BEGIN Data provided

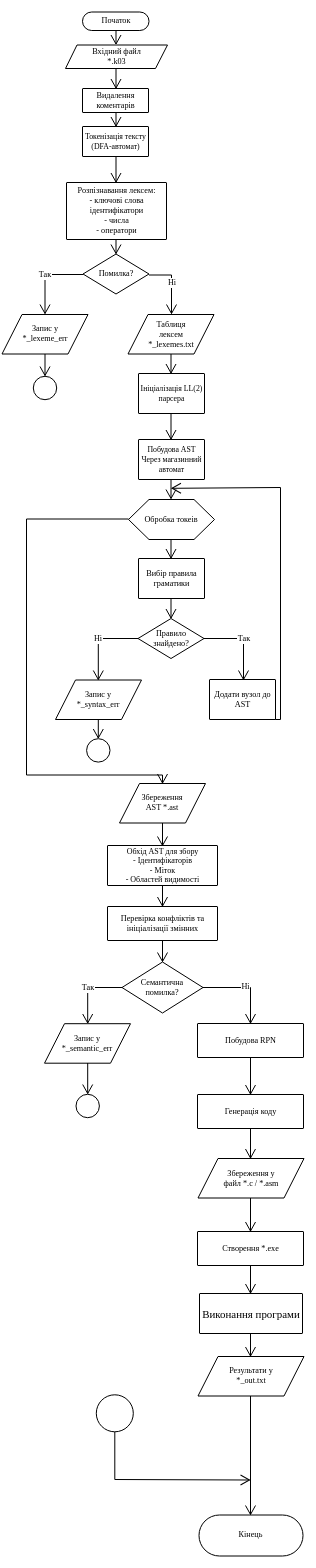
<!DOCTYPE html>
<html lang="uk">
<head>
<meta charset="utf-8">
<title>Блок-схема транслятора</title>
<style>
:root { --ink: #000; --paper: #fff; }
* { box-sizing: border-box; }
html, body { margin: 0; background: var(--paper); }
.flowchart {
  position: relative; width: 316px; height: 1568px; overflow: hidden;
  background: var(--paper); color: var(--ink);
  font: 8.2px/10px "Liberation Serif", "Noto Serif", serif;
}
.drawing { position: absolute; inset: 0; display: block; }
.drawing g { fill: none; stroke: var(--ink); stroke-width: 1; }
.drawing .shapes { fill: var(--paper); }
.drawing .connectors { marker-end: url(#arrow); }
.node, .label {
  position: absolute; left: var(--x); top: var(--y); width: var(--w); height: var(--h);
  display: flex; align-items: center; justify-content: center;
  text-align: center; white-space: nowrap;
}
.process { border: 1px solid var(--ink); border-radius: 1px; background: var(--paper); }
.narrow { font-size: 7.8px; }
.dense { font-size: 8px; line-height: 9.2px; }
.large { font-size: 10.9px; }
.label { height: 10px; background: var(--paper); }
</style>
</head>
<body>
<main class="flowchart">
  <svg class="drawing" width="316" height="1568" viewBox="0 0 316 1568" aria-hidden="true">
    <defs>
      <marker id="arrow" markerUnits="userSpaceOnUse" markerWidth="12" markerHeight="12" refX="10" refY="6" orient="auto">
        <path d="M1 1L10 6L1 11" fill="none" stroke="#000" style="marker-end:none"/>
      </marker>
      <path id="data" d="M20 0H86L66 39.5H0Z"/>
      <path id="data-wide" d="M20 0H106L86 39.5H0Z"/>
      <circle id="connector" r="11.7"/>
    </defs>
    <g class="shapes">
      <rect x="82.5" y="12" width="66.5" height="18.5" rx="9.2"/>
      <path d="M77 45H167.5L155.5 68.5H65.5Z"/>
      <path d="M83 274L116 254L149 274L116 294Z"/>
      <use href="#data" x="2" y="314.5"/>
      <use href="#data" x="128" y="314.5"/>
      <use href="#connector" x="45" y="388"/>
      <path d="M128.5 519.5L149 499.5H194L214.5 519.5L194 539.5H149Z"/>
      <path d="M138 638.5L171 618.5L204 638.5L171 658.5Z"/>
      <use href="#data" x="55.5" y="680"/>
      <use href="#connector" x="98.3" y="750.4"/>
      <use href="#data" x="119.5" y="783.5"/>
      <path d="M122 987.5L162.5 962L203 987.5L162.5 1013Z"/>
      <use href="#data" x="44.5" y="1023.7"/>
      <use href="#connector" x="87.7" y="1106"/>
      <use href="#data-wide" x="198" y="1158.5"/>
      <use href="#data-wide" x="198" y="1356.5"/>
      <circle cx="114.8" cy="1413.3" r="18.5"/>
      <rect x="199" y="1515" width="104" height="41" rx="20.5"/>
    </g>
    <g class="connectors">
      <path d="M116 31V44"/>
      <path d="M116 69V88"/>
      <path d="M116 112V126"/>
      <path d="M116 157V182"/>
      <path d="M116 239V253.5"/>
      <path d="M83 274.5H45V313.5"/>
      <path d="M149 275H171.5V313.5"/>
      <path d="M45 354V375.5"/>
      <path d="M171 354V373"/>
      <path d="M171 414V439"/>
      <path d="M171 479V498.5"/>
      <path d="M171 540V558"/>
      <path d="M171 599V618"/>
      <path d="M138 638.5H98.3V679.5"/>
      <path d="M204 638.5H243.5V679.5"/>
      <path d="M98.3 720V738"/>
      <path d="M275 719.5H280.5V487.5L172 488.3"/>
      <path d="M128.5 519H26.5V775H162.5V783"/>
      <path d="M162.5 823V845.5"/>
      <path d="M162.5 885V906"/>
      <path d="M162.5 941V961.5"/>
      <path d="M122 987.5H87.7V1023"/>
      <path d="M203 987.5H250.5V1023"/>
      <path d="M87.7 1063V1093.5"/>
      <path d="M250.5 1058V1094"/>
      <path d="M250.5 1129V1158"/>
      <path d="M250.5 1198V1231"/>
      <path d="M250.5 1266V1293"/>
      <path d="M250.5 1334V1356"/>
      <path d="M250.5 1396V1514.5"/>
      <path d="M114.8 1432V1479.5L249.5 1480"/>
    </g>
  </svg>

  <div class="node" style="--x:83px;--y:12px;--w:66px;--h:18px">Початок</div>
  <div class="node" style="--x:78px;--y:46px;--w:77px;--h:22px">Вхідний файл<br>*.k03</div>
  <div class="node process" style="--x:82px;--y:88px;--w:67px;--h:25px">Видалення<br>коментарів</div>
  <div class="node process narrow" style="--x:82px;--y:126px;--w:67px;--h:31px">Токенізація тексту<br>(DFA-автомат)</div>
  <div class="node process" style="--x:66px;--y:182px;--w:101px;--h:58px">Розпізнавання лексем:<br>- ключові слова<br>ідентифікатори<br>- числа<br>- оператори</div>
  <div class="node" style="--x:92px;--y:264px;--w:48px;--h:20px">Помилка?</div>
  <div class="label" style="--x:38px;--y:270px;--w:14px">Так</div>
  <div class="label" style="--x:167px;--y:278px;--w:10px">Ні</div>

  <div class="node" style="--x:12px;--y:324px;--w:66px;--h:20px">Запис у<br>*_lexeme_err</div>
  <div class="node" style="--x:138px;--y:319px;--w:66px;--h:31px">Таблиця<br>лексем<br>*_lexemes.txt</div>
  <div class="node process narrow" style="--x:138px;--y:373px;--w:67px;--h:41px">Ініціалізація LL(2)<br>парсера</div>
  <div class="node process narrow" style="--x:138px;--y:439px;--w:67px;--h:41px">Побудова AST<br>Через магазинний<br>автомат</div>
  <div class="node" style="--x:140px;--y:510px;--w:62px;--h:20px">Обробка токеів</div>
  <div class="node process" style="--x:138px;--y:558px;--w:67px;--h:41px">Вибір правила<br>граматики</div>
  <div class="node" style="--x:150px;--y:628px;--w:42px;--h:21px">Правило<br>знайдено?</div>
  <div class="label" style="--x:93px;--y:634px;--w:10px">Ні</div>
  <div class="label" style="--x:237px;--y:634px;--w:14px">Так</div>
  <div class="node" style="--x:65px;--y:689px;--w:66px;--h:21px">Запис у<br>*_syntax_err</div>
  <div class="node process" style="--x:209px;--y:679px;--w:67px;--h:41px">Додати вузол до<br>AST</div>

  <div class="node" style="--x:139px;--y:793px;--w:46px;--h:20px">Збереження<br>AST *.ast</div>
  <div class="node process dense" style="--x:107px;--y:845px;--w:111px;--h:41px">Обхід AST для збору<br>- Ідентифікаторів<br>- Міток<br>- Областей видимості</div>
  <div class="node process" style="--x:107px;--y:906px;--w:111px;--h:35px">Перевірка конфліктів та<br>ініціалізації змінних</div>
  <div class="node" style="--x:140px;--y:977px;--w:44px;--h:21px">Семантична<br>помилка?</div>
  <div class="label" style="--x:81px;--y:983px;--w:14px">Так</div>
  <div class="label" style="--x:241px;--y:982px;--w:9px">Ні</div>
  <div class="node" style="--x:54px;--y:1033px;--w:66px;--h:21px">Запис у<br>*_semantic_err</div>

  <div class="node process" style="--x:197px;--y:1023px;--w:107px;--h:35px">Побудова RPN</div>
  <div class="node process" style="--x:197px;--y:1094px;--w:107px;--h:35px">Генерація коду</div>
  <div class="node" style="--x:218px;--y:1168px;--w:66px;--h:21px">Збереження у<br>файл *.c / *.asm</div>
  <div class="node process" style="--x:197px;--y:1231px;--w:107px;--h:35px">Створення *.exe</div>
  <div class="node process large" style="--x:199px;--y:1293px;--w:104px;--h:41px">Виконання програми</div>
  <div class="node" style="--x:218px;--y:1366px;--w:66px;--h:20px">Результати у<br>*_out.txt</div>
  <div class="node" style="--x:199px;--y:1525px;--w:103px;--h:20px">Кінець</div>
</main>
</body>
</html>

END Data provided
BEGIN Data provided

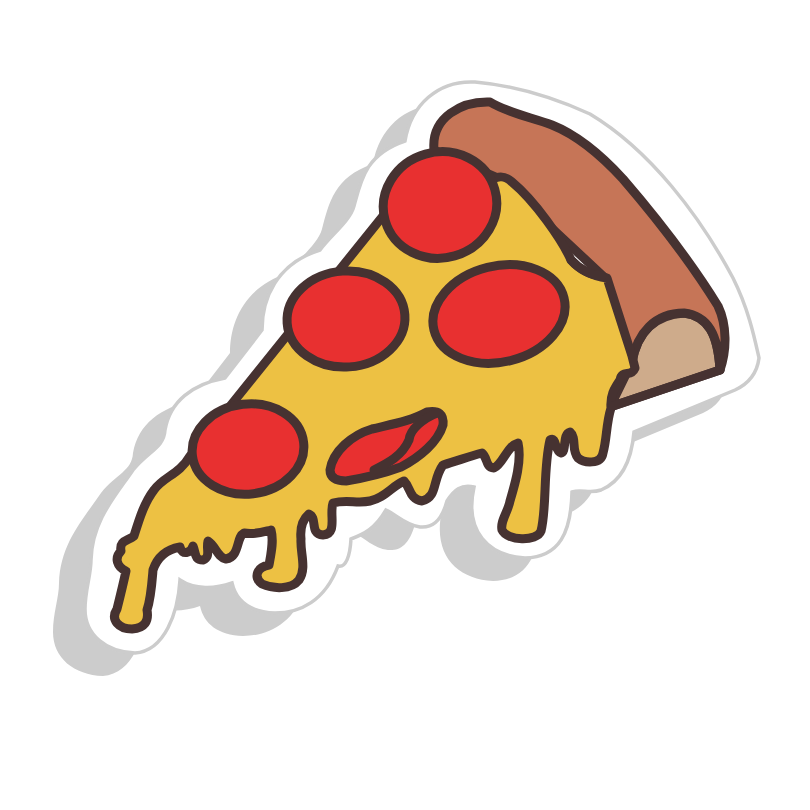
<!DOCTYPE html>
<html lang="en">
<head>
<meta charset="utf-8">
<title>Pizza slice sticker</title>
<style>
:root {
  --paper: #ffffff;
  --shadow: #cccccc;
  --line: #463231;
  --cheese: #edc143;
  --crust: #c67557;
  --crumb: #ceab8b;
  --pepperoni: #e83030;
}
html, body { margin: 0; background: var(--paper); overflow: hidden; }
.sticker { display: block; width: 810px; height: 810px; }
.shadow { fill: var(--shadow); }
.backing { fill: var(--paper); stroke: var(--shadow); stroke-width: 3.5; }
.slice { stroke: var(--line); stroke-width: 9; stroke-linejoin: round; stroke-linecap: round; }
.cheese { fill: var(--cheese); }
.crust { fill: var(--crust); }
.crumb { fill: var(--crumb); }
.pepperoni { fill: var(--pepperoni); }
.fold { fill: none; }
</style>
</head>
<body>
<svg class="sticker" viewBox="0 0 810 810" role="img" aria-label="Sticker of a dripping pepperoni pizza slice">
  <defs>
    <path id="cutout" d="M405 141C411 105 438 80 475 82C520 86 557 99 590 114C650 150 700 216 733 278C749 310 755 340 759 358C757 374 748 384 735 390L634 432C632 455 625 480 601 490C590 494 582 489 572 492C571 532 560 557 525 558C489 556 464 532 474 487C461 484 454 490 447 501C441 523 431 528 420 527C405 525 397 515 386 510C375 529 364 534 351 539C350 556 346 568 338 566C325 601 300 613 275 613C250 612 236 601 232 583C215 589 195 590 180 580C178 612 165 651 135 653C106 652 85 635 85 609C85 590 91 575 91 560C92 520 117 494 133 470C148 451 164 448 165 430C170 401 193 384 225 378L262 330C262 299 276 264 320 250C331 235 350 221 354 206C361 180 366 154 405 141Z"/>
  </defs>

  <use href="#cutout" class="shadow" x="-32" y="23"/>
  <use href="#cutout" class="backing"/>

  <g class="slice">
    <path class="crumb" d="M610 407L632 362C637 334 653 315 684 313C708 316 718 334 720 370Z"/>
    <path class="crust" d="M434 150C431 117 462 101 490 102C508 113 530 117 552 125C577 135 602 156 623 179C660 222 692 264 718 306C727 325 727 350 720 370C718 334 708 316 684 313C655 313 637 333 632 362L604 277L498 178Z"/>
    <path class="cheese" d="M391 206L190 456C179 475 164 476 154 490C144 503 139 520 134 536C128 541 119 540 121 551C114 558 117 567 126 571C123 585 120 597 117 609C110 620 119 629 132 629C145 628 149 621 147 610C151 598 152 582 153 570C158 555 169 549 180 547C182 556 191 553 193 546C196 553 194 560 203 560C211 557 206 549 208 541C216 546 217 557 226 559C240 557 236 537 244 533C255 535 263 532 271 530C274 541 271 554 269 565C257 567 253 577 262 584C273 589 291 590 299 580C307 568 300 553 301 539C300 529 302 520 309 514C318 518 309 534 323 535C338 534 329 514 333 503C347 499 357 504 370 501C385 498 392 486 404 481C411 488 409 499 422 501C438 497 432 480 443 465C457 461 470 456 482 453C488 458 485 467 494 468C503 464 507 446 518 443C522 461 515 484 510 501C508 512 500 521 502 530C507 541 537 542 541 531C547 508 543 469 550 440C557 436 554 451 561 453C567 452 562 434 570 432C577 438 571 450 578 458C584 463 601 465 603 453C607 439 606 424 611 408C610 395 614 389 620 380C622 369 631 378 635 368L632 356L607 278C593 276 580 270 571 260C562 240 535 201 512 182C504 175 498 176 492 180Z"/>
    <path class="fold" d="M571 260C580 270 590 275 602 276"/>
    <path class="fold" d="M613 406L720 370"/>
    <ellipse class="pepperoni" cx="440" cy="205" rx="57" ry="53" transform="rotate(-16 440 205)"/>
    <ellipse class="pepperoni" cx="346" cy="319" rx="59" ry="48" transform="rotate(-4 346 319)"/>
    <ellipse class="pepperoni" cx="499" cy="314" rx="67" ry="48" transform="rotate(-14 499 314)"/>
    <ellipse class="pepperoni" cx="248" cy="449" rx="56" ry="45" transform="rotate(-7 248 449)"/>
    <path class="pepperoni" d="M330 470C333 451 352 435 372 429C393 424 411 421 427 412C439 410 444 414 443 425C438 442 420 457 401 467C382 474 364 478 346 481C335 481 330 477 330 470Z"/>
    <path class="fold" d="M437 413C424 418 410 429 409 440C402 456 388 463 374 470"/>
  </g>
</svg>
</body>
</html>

END Data provided
BEGIN Data provided

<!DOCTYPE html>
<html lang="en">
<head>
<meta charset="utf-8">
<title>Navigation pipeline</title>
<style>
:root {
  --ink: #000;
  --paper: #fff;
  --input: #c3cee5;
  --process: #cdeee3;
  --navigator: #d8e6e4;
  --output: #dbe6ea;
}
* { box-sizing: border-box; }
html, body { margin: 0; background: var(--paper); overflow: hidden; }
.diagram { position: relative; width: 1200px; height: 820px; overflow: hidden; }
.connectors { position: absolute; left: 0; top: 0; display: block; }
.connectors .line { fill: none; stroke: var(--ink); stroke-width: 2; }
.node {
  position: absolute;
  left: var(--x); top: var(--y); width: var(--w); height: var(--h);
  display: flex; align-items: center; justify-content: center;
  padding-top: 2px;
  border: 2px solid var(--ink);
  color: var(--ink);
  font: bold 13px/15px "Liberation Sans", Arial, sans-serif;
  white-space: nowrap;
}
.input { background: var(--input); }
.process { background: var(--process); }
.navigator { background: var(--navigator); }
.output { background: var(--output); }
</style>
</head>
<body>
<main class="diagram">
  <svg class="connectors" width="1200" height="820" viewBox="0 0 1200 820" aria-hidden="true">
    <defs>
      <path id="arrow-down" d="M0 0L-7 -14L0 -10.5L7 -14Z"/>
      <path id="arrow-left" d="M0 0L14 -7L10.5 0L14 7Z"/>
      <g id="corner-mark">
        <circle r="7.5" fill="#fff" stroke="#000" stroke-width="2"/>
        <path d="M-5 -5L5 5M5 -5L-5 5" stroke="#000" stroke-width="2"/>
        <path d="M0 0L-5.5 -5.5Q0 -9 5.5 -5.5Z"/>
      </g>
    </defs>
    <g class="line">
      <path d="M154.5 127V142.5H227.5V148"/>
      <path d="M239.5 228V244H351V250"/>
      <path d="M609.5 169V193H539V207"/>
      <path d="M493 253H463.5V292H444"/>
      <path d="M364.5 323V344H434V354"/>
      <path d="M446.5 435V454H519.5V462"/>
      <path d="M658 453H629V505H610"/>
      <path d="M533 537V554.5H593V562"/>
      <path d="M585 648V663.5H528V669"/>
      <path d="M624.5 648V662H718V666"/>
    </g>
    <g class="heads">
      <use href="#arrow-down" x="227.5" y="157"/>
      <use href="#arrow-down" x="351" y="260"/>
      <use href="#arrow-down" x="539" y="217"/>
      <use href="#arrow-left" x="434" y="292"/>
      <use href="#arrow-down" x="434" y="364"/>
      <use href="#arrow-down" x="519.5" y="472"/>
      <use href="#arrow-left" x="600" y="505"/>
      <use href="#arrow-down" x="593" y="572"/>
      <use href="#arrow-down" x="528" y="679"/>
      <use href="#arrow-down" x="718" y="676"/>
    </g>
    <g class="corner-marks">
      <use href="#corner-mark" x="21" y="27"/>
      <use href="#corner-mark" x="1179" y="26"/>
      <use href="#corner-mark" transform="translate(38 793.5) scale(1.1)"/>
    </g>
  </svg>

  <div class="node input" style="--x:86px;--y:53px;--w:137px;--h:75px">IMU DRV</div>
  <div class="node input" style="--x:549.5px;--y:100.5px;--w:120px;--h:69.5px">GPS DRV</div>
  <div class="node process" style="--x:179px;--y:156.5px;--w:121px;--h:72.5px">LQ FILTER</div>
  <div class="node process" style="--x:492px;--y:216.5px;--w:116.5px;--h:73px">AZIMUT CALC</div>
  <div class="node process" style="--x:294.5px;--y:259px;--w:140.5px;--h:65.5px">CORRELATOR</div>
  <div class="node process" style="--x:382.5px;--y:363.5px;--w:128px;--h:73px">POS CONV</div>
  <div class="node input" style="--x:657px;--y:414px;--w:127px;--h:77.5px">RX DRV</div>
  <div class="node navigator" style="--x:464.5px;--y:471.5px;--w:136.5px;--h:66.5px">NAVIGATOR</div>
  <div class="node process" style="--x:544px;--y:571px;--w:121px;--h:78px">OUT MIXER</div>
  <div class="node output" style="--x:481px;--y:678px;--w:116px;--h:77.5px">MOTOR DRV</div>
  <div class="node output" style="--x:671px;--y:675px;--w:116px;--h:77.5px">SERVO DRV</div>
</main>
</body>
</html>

END Data provided

Exercise goal :: Report, for the data above, every line in which the string "fill" appears.

Exercise response ::
.drawing g { fill: none; stroke: var(--ink); stroke-width: 1; }
.drawing .shapes { fill: var(--paper); }
        <path d="M1 1L10 6L1 11" fill="none" stroke="#000" style="marker-end:none"/>
.shadow { fill: var(--shadow); }
.backing { fill: var(--paper); stroke: var(--shadow); stroke-width: 3.5; }
.cheese { fill: var(--cheese); }
.crust { fill: var(--crust); }
.crumb { fill: var(--crumb); }
.pepperoni { fill: var(--pepperoni); }
.fold { fill: none; }
.connectors .line { fill: none; stroke: var(--ink); stroke-width: 2; }
        <circle r="7.5" fill="#fff" stroke="#000" stroke-width="2"/>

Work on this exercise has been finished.